We have Thanksgiving at our house, and before I let anyone eat, I insist that we go around the table and have everyone acknowledge what he or she is most grateful for. (Granted, my kids have taken to calling me “the gratitude Nazi,” but I persevere … )
It isn’t just a matter of counting our blessings; it’s an exercise in recognizing them.
Anyone who reads columns and blogs (including mine) or listens regularly to pundits of any and all political persuasions is well aware of all the problems Americans face and our seeming inability to agree on solutions, and to take our blessings for granted.
So—in the spirit of the Sam Cooke lyrics—I want to “accentuate the positive, eliminate the negative and latch on to the affirmative,” here goes: (I’ll leave out the “gooey” stuff about my long-suffering spouse, talented kids and absolutely perfect, wonderful grandchildren.)
• As my grandmother always said, “If you have your health, you have what’s really important.” So I’m grateful for my family’s good health, and good health insurance. (I’m especially grateful that I’m not one of the 300,000-plus Hoosiers who will continue to be uninsured because Indiana won’t expand Medicaid.)
• I’m grateful for public education at all levels. There are many people around the world who don’t have access to schooling of any sort, whose lack of basic literacy reduces their ability to live fully realized lives. We spend a lot of time beating up on our own schools and teachers, and many of those criticisms are justified, but on Thanksgiving, we might stop to realize how profoundly our lives have been changed by the availability of public education and the devotion of those who have made the nation’s schools their life’s work.
• I’m grateful for Google! In fact, I can’t remember how I lived without the ability to find the answer to virtually any question, from how to cook a turkey to the gross national product of Timbuktu. The Internet has changed our lives more dramatically than we can really grasp, and some of those changes have been troubling, but the benefits far outweigh the social costs of this new communication medium.
• I’m grateful that I was born at a time when the women’s movement changed social expectations, allowing those of us with ambitions beyond the kitchen to realize those ambitions. (And I’m very grateful for birth control, which made that women’s movement possible.)

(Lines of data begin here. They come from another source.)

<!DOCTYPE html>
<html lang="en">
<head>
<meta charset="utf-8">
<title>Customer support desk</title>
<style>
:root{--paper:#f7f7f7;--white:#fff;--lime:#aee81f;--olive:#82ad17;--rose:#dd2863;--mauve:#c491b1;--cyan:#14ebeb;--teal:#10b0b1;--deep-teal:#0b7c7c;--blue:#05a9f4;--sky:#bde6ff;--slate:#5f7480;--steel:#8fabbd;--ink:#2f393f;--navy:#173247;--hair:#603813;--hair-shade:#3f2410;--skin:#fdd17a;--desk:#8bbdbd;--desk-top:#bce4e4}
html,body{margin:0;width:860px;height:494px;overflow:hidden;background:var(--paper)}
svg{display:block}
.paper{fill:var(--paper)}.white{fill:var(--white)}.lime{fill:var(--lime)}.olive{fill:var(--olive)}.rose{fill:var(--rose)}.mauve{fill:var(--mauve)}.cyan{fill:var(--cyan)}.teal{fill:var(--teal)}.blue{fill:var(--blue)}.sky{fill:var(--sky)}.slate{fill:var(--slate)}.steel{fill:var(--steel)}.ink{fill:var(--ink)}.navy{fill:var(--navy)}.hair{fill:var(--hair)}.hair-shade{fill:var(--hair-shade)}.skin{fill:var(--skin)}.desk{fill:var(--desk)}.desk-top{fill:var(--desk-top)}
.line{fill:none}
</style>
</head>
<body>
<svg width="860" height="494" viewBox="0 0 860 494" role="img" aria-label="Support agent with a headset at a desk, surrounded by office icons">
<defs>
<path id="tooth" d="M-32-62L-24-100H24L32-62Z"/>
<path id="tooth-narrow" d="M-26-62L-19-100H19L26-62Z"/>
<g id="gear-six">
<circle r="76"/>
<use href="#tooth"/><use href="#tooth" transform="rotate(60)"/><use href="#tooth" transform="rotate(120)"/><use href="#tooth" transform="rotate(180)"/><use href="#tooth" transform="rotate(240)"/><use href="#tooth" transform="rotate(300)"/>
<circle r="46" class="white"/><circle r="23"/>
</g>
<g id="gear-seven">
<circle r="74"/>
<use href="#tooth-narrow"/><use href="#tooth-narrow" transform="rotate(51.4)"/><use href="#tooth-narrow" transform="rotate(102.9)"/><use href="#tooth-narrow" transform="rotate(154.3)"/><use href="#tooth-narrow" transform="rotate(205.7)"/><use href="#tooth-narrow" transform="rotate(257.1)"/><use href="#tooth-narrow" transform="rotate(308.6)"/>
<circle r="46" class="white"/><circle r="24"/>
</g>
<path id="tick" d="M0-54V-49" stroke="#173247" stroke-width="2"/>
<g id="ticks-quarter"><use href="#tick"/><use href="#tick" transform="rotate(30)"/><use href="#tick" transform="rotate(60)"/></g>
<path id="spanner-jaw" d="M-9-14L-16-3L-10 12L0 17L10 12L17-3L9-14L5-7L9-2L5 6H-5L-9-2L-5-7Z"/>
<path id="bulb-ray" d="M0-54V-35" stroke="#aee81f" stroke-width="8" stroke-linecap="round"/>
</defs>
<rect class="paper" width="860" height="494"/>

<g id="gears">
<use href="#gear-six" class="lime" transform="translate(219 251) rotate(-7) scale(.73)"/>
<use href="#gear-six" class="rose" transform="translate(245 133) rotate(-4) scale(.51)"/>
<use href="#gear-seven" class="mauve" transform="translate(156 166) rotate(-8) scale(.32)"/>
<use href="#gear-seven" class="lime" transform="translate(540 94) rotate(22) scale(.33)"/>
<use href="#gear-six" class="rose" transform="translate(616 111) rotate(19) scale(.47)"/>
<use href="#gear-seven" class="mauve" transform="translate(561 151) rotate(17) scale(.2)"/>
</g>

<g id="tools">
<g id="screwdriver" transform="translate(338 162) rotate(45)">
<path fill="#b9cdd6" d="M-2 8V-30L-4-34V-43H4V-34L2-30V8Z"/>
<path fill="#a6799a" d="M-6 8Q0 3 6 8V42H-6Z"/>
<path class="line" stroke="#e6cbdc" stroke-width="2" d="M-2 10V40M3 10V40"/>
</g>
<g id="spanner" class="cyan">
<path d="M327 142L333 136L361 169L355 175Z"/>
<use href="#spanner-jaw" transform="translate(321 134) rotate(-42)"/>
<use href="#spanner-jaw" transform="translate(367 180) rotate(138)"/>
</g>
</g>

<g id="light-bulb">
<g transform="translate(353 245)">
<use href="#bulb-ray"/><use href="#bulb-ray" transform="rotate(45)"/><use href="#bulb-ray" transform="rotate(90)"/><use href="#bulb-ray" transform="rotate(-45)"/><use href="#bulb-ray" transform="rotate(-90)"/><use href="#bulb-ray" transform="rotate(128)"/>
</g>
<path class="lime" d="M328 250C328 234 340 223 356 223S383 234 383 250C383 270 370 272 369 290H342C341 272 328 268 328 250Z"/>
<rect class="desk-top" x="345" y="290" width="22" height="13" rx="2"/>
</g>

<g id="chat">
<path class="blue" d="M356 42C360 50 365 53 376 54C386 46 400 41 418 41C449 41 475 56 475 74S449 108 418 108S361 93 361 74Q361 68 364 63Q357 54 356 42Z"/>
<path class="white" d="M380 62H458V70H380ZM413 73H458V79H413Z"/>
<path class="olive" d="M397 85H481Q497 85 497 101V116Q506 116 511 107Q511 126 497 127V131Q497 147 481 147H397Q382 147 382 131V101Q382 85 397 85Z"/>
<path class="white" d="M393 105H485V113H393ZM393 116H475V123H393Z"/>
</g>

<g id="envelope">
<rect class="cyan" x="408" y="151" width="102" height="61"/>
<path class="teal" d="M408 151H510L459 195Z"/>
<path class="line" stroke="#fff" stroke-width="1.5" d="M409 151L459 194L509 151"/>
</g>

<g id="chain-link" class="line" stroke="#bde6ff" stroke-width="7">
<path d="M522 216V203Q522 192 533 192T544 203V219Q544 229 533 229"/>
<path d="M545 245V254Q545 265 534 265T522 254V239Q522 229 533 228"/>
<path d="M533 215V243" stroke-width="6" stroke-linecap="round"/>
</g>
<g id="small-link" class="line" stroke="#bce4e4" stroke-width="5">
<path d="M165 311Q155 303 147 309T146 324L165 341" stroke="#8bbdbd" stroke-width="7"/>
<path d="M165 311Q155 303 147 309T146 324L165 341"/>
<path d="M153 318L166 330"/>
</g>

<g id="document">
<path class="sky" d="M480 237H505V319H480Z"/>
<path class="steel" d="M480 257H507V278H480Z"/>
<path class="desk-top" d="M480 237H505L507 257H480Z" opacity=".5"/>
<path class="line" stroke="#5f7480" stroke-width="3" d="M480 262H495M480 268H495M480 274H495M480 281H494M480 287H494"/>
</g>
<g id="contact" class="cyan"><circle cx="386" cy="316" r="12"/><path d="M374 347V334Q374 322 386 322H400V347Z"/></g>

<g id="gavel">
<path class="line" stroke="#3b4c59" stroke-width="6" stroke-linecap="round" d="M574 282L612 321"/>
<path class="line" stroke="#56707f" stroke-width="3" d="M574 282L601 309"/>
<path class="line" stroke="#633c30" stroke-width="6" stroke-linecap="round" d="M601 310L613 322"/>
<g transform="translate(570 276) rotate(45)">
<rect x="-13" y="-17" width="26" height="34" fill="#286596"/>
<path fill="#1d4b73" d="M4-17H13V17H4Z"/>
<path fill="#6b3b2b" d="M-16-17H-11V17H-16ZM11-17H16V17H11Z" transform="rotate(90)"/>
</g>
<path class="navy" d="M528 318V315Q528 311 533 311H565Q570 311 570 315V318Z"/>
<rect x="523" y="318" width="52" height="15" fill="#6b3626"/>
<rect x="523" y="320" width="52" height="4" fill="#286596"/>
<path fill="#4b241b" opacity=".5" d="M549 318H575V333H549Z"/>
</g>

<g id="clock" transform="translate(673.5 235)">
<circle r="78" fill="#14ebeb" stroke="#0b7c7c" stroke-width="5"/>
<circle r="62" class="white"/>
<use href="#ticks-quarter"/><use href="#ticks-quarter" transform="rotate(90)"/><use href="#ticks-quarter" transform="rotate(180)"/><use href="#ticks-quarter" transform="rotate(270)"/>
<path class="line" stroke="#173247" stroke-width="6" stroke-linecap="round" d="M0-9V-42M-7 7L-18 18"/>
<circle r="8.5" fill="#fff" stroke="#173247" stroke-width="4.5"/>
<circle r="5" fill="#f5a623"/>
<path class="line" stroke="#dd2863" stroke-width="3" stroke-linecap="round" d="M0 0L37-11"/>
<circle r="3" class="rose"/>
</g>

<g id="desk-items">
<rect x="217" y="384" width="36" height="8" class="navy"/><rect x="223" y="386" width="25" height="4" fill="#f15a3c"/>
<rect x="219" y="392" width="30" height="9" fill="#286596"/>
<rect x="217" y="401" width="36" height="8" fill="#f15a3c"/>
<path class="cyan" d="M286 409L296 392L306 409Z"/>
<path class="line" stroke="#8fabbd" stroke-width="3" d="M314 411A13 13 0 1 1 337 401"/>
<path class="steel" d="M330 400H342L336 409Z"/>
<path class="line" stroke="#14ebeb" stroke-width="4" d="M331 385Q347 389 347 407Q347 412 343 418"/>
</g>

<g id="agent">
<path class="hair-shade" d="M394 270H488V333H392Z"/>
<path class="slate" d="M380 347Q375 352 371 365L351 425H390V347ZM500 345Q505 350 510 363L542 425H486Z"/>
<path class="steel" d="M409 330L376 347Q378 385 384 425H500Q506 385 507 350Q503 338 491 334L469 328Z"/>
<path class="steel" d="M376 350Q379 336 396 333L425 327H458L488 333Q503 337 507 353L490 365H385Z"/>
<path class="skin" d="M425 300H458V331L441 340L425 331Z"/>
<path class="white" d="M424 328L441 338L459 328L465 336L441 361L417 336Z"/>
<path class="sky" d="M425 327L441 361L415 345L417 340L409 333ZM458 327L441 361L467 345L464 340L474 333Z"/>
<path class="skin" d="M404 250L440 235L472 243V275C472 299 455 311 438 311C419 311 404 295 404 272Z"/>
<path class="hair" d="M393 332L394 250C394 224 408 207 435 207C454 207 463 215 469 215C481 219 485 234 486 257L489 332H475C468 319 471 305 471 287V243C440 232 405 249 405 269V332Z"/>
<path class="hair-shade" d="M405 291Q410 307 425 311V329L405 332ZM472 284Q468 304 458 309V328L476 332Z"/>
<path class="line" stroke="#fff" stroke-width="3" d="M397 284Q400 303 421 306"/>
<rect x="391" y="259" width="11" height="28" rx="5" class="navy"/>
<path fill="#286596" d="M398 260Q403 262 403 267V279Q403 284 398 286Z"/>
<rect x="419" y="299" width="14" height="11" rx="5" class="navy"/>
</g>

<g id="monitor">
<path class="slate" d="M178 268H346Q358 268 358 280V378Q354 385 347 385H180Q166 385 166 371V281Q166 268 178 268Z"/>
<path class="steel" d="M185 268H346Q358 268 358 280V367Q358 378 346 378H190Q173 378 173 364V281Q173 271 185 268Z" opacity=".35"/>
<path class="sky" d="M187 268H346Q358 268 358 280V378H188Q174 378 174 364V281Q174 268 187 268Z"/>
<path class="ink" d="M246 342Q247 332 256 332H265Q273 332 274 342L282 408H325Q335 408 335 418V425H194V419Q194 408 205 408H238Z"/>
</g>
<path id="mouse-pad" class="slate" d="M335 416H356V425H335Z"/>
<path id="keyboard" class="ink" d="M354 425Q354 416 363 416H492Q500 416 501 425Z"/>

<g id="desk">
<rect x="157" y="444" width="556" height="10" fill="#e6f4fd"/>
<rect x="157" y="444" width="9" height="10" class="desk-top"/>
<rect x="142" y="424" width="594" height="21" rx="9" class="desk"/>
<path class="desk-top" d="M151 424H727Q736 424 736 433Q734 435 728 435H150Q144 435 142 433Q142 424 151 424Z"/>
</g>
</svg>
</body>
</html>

• I’m grateful to live in a country with democratic institutions and a Constitution that protects the civil liberties of everyone, even the people with whom I disagree. I’m also grateful for the American Civil Liberties Union and other organizations that make government abide by its own rules.
• I’m grateful for government. All of us would have very different personal and economic lives without police and firefighters, the Federal Aviation Administration, Environmental Protection Agency, Food and Drug Administration and all the other agencies that keep us safe. They aren’t perfect, but they’re more important than we often like to admit.

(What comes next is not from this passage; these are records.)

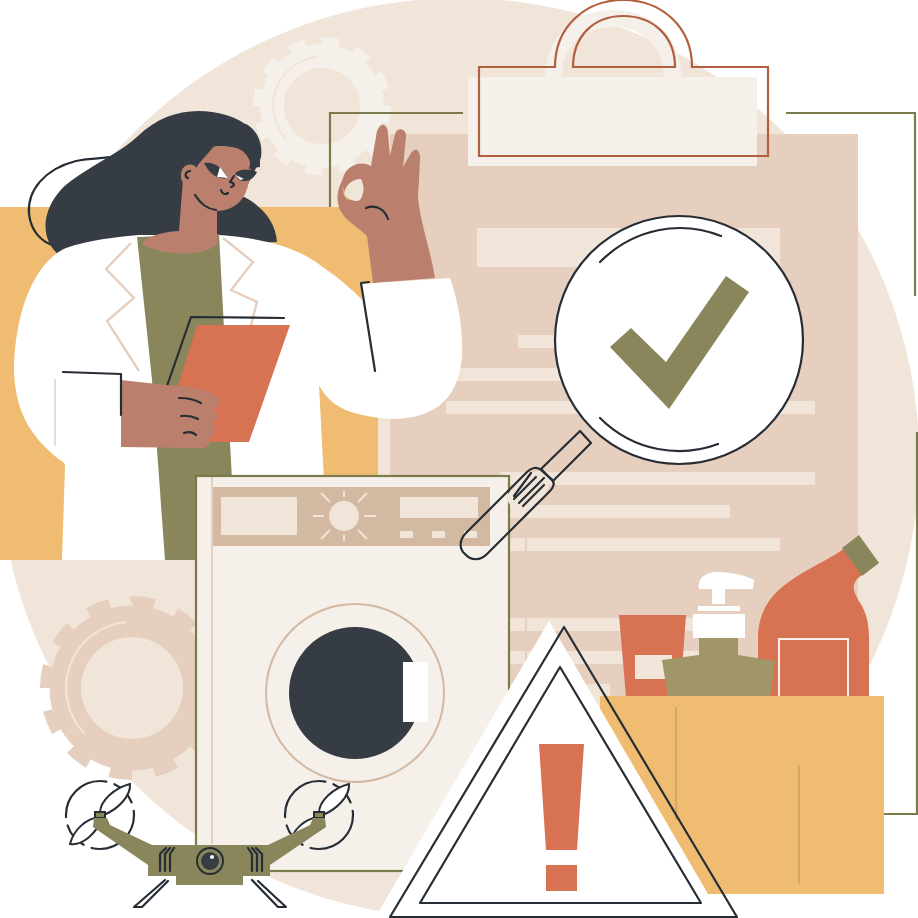
<!DOCTYPE html>
<html lang="en">
<head>
<meta charset="utf-8">
<title>Product safety inspection</title>
<style>
:root{--sand:#f1e5d9;--cream:#f5f0ea;--blush:#e6cfbe;--tan:#d3b9a2;--olive:#8a865c;--olive-light:#a09669;--moss:#7b7a4a;--amber:#efbc72;--amber-dark:#d9a75c;--coral:#d77253;--rust:#b0603f;--ink:#363c43;--line:#262d35;--skin:#bb806d;--white:#fff}
html,body{margin:0;background:var(--white);overflow:hidden}
svg{display:block;width:918px;height:918px}
.sand{fill:var(--sand)}.cream{fill:var(--cream)}.blush{fill:var(--blush)}.tan{fill:var(--tan)}
.olive{fill:var(--olive)}.olive-light{fill:var(--olive-light)}.amber{fill:var(--amber)}.coral{fill:var(--coral)}
.ink{fill:var(--ink)}.skin{fill:var(--skin)}.white{fill:var(--white)}
.line{fill:none;stroke:var(--line);stroke-width:2.2;stroke-linecap:round;stroke-linejoin:round}
.frame{fill:none;stroke:var(--moss);stroke-width:2.2}
.rust-line{fill:none;stroke:var(--rust);stroke-width:2.2}
.lapel{fill:none;stroke:var(--blush);stroke-width:2.4}
.white-line{fill:none;stroke:var(--cream);stroke-width:2}
.amber-line{fill:none;stroke:var(--amber-dark);stroke-width:2}
.gear{fill:currentColor;stroke:currentColor}
</style>
</head>
<body>
<svg viewBox="0 0 918 918" role="img" aria-label="Inspector in a white coat approving household products, with a clipboard, washing machine, drone, cleaning bottles and a warning sign">
<defs>
<g id="gear">
<circle class="gear" r="82" stroke="none"/>
<circle class="gear" r="85" fill-opacity="0" stroke-width="14" pathLength="24" stroke-dasharray="1 1"/>
<circle class="sand" r="51"/>
</g>
<g id="rotor">
<circle class="line" r="34" pathLength="100" stroke-dasharray="29 4 12 4"/>
<path class="white" stroke="#262d35" stroke-width="2" d="M0 -2C0-14 14-27 30-31C31-19 18-6 4 0ZM-1 2C-14 4-26 14-30 29C-17 31-4 18 2 4Z"/>
<path class="olive" stroke="#262d35" stroke-width="2" d="M-5-3H5V3H-5Z"/>
</g>
</defs>

<g id="backdrop">
<circle class="sand" cx="459" cy="458" r="460"/>
<g transform="translate(322 106) scale(.75)" color="#f5f0ea"><use href="#gear"/></g>
<path fill="none" stroke="#f1e5d9" stroke-width="2" d="M318 57A49 49 0 0 0 287 140"/>
<g transform="translate(132 688)" color="#e6cfbe"><use href="#gear"/></g>
<path fill="none" stroke="#f1e5d9" stroke-width="2" d="M126 622A66 66 0 0 0 85 734"/>
<rect class="amber" y="207" width="378" height="353"/>
</g>

<g id="clipboard">
<path class="frame" d="M463 113H330V207M786 113H915V296M917 432V814H884"/>
<rect class="sand" x="378" y="380" width="12" height="100"/>
<rect class="blush" x="390" y="134" width="468" height="563"/>
<g class="sand">
<rect x="477" y="228" width="303" height="39"/>
<rect x="518" y="335" width="120" height="13"/>
<rect x="446" y="368" width="200" height="13"/>
<rect x="446" y="401" width="369" height="13"/>
<rect x="500" y="472" width="315" height="13"/>
<rect x="500" y="505" width="230" height="13"/>
<rect x="500" y="538" width="280" height="13"/>
<rect x="500" y="618" width="200" height="13"/>
<rect x="500" y="651" width="200" height="13"/>
<rect x="500" y="684" width="110" height="13"/>
</g>
<path stroke="#e6cfbe" stroke-width="2" d="M526 500V552M526 614V664"/>
<path class="cream" fill-rule="evenodd" d="M468 77H545C547 35 575 10 613 10C652 10 680 36 682 77H757V166H468ZM562 77H664C664 47 643 27 613 27C583 27 562 47 562 77Z"/>
<path class="rust-line" d="M479 67H555C555 27 585 0 623 0C662 0 692 27 692 67H768V156H479ZM573 67H675C675 36 653 16 623 16C594 16 573 36 573 67Z"/>
</g>

<g id="inspector">
<path class="line" d="M132 153C115 159 93 157 76 161C44 169 27 191 29 214C31 231 41 242 55 246"/>
<path class="ink" d="M58 254C36 235 44 198 75 178C101 160 119 153 138 136C163 112 194 106 226 115C252 123 264 139 260 160L242 196C260 204 276 221 277 242Z"/>
<g id="raised-hand">
<path class="skin" d="M373 283L367 236C357 226 340 218 338 203C336 191 341 184 343 178C347 165 360 160 371 166L376 137C377 123 387 120 388 133L390 156L395 134C398 126 407 129 406 137L403 167L411 153C416 146 421 151 420 160L418 198C421 225 430 248 435 278Z"/>
<path class="sand" d="M361 179C351 179 344 187 344 195C349 201 356 202 360 200C365 193 364 185 361 179Z"/>
<path class="amber" d="M343 186C342 191 344 198 349 201L344 193Z"/>
<path class="line" d="M366 208C377 204 385 210 388 219"/>
</g>
<g id="coat">
<path class="white" d="M62 560L65 466C65 463 63 462 60 460C34 440 15 415 14 370C15 305 38 260 66 248C88 240 116 237 139 235H219C262 238 297 247 320 265C340 279 354 291 362 300L361 284L450 278C459 304 463 330 462 356C459 394 440 419 391 419C354 416 331 409 319 385L324 480H196V560Z"/>
<path class="olive" d="M137 237L219 234L232 480H197V560H165L152 380Z"/>
<path class="lapel" d="M131 243L106 269L134 298L107 321L139 371M223 238L253 262L231 290L257 302L251 325"/>
</g>
<g id="head">
<path class="skin" d="M183 179L179 231C160 232 146 237 142 244C158 255 204 258 217 244V211C236 210 246 199 249 181L254 150L202 143L193 168C184 159 178 175 183 182Z"/>
<path class="ink" d="M195 168L202 150C219 143 234 145 244 150L260 151V167L249 169L253 150L217 143Z"/>
<path class="ink" d="M191 120L246 124C257 130 263 143 261 157C258 166 254 167 251 168C250 153 240 147 226 146C213 145 205 148 201 156L196 170H185Z"/>
<path class="skin" d="M197 168C191 161 180 165 181 178C183 186 190 184 195 181Z"/>
<path class="ink" d="M204 163C214 161 223 168 228 178C218 180 210 175 204 163ZM235 173C242 168 250 169 257 172C254 179 246 183 239 180Z"/>
<path class="white" d="M220 167L228 178L217 177ZM236 175L240 180L244 179Z"/>
<path class="line" d="M190 171C184 172 185 177 188 178M234 176L230 182C235 183 235 186 231 187M221 190C222 194 225 195 228 193M195 195C200 203 207 209 216 210"/>
</g>
<g id="notebook">
<path class="line" d="M284 318L191 317L167 386"/>
<path class="coral" d="M197 325H290L249 442H178V386Z"/>
<path class="skin" d="M121 380L166 385C188 386 209 389 217 397C221 402 219 407 213 408C219 414 218 421 211 422C217 428 216 435 209 437C212 445 207 449 198 448L121 447Z"/>
<path class="line" d="M179 398C188 398 196 400 201 403M181 416C188 415 194 417 198 419M184 433C190 431 194 433 196 435"/>
<path class="line" d="M63 372L121 374V415M369 282L361 283L375 371"/>
<path fill="none" stroke="#d3b9a2" d="M55 379V446"/>
</g>
</g>

<g id="washing-machine">
<rect class="cream" x="196" y="476" width="313" height="395"/>
<path stroke="#e6cfbe" stroke-width="2" d="M212 477V844"/>
<rect class="tan" x="213" y="487" width="277" height="59"/>
<g class="sand">
<rect x="221" y="497" width="76" height="38"/>
<rect x="400" y="497" width="78" height="21"/>
<rect x="400" y="531" width="13" height="7"/><rect x="432" y="531" width="13" height="7"/><rect x="464" y="531" width="13" height="7"/>
<circle cx="344" cy="516" r="15"/>
</g>
<path stroke="#f1e5d9" stroke-width="2" d="M344 491V497M344 535V541M313 516H324M364 516H376M321 493L330 502M358 530L367 539M321 539L330 530M358 502L367 493"/>
<circle fill="none" stroke="#d3b9a2" stroke-width="2" cx="355" cy="693" r="89"/>
<circle class="ink" cx="355" cy="693" r="66"/>
<rect class="white" x="403" y="662" width="25" height="60"/>
<rect class="frame" x="196" y="476" width="313" height="395"/>
</g>

<g id="magnifier">
<circle class="white" cx="679" cy="340" r="124"/>
<circle class="line" cx="679" cy="340" r="124"/>
<path class="line" d="M600 262C634 228 681 220 721 236M600 418C634 452 681 458 718 444"/>
<path class="olive" d="M610 347L631 328L666 362L726 276L749 292L669 409Z"/>
<path class="line" d="M580 431L591 443L553 481L541 469Z"/>
<path class="line" fill="none" d="M541 470C537 466 531 468 527 472L466 533C459 540 459 549 465 554C471 561 480 561 487 554L549 492C554 487 556 482 550 478Z"/>
<path class="sand" d="M540 471L551 482L545 494L519 519L505 497L529 473Z"/>
<path class="line" d="M531 473L514 496M536 477L514 499M544 478L519 503M544 485L523 506"/>
</g>

<g id="cleaning-products">
<path class="coral" d="M619 615H686L680 697H626Z"/>
<rect class="sand" x="635" y="655" width="37" height="24"/>
<path class="coral" d="M758 697V638C758 583 814 571 845 548L862 575C847 585 856 596 862 606C868 617 869 628 869 640V697Z"/>
<path class="olive" d="M842 548L859 535L879 563L862 576Z"/>
<path class="olive-light" d="M662 660L699 655V637H738V655L775 661L770 697H668Z"/>
<path class="white" d="M693 614H745V638H693ZM698 606H740V611H698ZM712 604V589H699C697 578 706 571 720 572C736 573 747 576 754 580L753 589H725V604Z"/>
<path class="white-line" d="M779 697V639H848V697"/>
</g>

<g id="carton">
<rect class="amber" x="600" y="696" width="284" height="198"/>
<path class="amber-line" d="M676 707V820M799 765V884"/>
</g>

<g id="warning-sign">
<path class="white" d="M549 621L375 918H722Z"/>
<path class="line" stroke-linejoin="miter" d="M564 627L390 917H737ZM560 667L420 903H701Z"/>
<path class="coral" d="M539 744H584L577 850H546ZM546 865H577V891H546Z"/>
</g>

<g id="drone">
<use href="#rotor" x="100" y="815"/>
<use href="#rotor" x="319" y="815"/>
<path class="olive" d="M94 818H107L110 825L152 845H268L310 825L313 818H325L326 827L270 865V876H243V885H176V876H148V865L93 827Z"/>
<path class="line" d="M165 880L134 907H142L168 881M252 880L278 907H286L258 881"/>
<path class="line" d="M166 848L160 854V871M170 848L165 854V871M174 848L170 854V871M248 848L252 854V871M252 848L257 854V871M256 848L262 854V871"/>
<circle class="olive" cx="210" cy="861" r="13" stroke="#262d35" stroke-width="2"/>
<circle class="ink" cx="210" cy="861" r="9"/>
<circle class="white" cx="212" cy="857" r="2"/>
</g>
</svg>
</body>
</html>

Thanksgiving is a time to recognize the profound gift bestowed by our social infrastructure, and the extent to which that infrastructure makes our own lives and accomplishments possible.
Of course, we’re all grateful for turkey.•
Kennedy is a professor of law and public policy at the School of Public and Environmental Affairs at IUPUI. She blogs regularly at www.sheilakennedy.net. She can be reached at email@example.com. Send comments on this column to firstname.lastname@example.org.